**About this exercise**
Scan the entries below for the word "opacity", then copy each line that holds it.

**Dataset items**
★ ★ ★ ★ ★

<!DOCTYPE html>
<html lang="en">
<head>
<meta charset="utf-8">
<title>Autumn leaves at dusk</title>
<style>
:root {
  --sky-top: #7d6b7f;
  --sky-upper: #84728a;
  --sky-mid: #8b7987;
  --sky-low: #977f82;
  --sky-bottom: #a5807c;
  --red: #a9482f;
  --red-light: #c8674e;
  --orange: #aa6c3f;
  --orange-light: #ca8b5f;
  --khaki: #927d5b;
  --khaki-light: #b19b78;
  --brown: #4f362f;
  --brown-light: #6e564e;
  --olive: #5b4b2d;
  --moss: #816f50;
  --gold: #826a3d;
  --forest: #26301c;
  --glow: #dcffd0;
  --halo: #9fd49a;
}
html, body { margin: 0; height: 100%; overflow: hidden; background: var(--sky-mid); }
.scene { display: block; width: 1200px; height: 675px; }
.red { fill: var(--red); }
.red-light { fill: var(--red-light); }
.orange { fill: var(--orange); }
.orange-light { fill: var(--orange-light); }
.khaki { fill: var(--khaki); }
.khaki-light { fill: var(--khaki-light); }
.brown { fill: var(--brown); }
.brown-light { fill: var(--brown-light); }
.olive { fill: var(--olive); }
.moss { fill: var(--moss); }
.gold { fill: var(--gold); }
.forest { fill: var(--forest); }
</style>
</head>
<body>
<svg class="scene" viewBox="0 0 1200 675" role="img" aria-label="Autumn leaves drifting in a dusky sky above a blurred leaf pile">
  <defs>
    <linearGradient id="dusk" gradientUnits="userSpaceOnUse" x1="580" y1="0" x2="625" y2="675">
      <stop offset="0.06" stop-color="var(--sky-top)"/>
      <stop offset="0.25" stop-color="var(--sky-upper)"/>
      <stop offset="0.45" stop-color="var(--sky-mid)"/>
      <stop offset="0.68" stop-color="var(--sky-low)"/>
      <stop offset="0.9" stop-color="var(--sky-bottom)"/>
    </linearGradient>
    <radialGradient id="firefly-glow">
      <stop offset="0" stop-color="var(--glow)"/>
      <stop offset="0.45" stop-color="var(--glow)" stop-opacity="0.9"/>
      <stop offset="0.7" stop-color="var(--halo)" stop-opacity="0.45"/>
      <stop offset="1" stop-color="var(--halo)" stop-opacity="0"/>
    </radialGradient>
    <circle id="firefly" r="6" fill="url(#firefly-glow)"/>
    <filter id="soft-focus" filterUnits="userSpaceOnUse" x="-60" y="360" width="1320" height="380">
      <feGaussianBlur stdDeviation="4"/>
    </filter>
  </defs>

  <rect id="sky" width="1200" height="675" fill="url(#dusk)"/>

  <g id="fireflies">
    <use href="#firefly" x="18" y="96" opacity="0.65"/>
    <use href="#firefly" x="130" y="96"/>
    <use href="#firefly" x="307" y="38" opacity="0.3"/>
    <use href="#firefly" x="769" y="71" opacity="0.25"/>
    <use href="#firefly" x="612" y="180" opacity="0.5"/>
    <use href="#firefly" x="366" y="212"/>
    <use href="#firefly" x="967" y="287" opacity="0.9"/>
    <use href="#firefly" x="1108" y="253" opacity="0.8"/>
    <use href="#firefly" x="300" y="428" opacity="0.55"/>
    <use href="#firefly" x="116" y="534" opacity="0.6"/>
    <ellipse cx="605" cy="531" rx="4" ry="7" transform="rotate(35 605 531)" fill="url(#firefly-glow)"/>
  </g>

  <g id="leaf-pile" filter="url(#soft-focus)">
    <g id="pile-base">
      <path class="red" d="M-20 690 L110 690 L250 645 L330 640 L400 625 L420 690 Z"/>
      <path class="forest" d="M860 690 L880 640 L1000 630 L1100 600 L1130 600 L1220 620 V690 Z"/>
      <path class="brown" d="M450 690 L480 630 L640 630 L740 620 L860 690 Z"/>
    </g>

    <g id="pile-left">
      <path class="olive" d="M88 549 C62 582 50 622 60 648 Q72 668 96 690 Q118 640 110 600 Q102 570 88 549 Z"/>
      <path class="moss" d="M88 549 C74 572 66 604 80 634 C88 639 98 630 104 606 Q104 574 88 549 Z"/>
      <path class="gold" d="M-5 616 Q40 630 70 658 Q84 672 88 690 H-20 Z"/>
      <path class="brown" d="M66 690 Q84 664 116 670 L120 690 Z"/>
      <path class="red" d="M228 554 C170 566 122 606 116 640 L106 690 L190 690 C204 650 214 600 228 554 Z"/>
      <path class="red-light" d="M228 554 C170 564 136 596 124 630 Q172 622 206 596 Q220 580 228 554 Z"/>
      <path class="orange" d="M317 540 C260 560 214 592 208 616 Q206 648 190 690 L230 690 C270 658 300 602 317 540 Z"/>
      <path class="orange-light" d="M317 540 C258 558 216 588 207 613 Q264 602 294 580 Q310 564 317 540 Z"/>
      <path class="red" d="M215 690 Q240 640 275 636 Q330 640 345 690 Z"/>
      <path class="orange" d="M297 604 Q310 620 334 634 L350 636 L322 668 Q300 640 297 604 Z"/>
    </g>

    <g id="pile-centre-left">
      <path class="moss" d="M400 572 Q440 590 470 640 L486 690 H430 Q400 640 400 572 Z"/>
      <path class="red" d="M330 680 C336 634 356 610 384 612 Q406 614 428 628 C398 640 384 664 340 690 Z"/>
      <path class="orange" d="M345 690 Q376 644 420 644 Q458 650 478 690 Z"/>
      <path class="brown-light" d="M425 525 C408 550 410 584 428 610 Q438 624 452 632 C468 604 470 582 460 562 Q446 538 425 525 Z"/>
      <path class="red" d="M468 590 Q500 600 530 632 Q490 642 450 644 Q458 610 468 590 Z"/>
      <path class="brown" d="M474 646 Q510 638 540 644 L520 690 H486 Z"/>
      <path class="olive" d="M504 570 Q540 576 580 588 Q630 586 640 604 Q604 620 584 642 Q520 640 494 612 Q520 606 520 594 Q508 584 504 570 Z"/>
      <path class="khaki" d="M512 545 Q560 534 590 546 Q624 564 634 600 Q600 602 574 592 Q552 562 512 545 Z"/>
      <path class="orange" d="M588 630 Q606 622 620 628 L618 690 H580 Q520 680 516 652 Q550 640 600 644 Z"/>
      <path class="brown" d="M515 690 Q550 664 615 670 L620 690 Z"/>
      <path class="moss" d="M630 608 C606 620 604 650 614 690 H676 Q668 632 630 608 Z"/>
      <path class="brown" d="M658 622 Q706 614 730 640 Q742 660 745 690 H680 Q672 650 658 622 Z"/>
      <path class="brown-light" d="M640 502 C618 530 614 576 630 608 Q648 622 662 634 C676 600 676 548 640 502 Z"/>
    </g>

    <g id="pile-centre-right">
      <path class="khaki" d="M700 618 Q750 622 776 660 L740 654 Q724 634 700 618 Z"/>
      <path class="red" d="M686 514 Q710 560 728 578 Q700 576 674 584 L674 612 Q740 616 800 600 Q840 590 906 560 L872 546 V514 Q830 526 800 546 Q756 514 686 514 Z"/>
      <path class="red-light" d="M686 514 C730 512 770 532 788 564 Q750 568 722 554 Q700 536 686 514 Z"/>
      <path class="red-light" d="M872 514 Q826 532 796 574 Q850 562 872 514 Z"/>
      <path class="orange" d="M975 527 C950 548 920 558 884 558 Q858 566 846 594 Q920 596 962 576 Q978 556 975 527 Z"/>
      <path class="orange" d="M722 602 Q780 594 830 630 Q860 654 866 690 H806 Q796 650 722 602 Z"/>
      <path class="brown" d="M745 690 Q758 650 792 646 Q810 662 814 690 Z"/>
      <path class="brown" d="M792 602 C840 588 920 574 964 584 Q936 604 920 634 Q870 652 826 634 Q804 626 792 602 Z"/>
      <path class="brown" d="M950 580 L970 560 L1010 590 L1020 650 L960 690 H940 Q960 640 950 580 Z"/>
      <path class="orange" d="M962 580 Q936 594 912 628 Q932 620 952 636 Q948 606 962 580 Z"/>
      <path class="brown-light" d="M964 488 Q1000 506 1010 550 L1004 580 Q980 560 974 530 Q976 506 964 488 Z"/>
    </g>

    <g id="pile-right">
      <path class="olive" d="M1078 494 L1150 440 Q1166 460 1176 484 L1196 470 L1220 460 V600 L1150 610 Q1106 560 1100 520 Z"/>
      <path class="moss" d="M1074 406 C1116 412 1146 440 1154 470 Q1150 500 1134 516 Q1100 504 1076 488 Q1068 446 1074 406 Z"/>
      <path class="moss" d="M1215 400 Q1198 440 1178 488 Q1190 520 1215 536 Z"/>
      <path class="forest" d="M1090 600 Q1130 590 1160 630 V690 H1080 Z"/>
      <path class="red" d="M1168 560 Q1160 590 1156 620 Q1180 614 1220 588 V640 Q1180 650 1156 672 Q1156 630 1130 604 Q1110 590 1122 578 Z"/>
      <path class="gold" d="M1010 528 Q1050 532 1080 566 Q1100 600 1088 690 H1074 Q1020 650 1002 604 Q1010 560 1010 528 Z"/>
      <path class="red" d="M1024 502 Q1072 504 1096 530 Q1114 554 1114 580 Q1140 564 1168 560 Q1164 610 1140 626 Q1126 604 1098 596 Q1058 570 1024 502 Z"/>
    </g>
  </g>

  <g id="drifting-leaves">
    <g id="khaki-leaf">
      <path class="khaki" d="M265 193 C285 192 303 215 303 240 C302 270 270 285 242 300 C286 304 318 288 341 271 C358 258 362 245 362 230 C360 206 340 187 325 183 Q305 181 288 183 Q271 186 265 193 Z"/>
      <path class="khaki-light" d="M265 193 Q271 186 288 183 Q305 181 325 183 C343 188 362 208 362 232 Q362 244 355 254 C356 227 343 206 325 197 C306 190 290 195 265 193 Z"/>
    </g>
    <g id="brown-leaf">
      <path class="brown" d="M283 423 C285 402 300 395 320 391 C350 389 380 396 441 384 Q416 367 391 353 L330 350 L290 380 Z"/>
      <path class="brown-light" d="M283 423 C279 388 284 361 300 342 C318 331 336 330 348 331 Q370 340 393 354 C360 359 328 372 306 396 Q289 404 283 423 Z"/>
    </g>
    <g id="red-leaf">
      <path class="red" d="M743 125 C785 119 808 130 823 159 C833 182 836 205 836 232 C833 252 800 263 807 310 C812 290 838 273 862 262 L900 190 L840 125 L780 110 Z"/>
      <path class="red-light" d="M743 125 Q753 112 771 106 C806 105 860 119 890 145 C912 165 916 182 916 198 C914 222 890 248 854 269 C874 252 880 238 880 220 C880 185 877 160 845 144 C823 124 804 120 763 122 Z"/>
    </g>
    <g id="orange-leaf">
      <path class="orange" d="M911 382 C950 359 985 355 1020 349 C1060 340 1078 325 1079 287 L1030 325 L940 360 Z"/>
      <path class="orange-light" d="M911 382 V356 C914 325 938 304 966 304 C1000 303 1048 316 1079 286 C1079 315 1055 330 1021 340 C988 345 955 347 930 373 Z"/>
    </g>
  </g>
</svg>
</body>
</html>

★ ★ ★ ★ ★

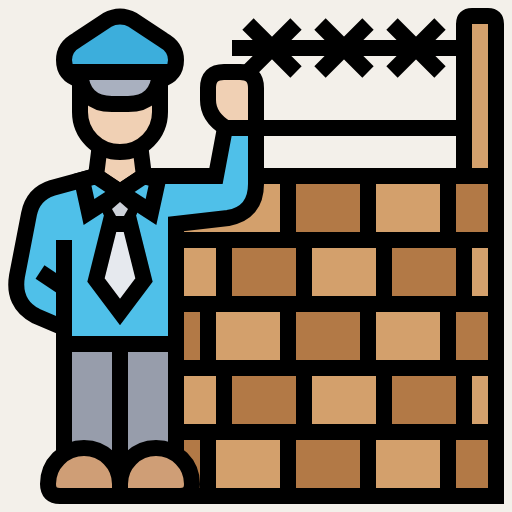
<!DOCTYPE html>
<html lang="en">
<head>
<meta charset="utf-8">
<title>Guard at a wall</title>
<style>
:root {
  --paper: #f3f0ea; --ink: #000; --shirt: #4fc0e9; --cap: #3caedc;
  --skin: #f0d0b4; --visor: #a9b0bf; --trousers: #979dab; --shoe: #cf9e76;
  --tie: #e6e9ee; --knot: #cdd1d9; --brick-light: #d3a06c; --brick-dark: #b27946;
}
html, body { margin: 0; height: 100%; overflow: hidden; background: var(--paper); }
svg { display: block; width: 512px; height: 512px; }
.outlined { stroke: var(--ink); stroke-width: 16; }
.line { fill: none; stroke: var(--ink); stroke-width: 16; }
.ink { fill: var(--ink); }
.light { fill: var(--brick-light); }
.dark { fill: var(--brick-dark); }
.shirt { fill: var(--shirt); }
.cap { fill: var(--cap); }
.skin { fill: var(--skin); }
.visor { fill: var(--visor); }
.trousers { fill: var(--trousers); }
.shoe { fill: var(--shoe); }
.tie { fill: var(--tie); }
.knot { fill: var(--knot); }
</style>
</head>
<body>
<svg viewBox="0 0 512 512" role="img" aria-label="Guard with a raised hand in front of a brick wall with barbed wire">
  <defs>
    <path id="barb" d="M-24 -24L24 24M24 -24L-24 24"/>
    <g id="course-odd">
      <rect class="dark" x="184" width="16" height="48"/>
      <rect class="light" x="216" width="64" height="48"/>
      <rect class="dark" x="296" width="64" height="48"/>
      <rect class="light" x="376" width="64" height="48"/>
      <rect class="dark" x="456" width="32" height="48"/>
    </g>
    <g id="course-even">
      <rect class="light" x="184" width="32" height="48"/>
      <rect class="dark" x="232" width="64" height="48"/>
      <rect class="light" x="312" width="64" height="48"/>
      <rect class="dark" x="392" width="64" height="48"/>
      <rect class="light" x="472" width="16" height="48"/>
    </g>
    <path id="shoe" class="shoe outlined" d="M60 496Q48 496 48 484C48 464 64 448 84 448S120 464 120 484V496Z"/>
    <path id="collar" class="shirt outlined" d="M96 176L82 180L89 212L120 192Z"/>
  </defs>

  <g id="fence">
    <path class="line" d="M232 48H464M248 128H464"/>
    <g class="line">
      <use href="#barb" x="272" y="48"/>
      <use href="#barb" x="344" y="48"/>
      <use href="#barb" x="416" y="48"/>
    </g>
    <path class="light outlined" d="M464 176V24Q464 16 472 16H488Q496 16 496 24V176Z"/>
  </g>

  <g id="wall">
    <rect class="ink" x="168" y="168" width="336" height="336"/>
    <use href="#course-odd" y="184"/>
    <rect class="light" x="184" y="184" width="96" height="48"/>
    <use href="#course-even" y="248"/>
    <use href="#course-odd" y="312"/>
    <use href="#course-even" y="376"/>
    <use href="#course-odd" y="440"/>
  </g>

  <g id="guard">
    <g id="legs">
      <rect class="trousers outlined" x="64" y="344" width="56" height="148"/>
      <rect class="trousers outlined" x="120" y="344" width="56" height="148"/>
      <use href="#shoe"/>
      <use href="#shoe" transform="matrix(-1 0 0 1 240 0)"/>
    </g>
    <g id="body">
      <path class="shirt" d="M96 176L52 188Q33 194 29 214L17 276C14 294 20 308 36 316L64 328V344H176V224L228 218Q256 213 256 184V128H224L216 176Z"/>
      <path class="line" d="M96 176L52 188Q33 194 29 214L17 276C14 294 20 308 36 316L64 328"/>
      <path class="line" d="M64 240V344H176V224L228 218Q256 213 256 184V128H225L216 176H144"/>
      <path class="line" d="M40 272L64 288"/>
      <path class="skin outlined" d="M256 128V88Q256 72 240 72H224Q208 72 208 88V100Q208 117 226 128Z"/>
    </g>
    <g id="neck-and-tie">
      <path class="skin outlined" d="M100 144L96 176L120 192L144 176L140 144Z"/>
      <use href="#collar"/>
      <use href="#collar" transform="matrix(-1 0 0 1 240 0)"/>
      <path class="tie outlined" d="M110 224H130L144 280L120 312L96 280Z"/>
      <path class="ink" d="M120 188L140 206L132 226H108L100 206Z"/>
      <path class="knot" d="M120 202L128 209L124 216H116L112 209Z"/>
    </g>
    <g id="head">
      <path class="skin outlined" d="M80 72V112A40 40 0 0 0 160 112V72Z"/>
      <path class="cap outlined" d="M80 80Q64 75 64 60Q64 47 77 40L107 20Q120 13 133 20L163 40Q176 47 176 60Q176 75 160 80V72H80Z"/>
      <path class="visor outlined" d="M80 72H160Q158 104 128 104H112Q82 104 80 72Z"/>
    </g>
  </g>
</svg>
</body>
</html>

★ ★ ★ ★ ★

**Answer to this exercise**
      <stop offset="0.45" stop-color="var(--glow)" stop-opacity="0.9"/>
      <stop offset="0.7" stop-color="var(--halo)" stop-opacity="0.45"/>
      <stop offset="1" stop-color="var(--halo)" stop-opacity="0"/>
    <use href="#firefly" x="18" y="96" opacity="0.65"/>
    <use href="#firefly" x="307" y="38" opacity="0.3"/>
    <use href="#firefly" x="769" y="71" opacity="0.25"/>
    <use href="#firefly" x="612" y="180" opacity="0.5"/>
    <use href="#firefly" x="967" y="287" opacity="0.9"/>
    <use href="#firefly" x="1108" y="253" opacity="0.8"/>
    <use href="#firefly" x="300" y="428" opacity="0.55"/>
    <use href="#firefly" x="116" y="534" opacity="0.6"/>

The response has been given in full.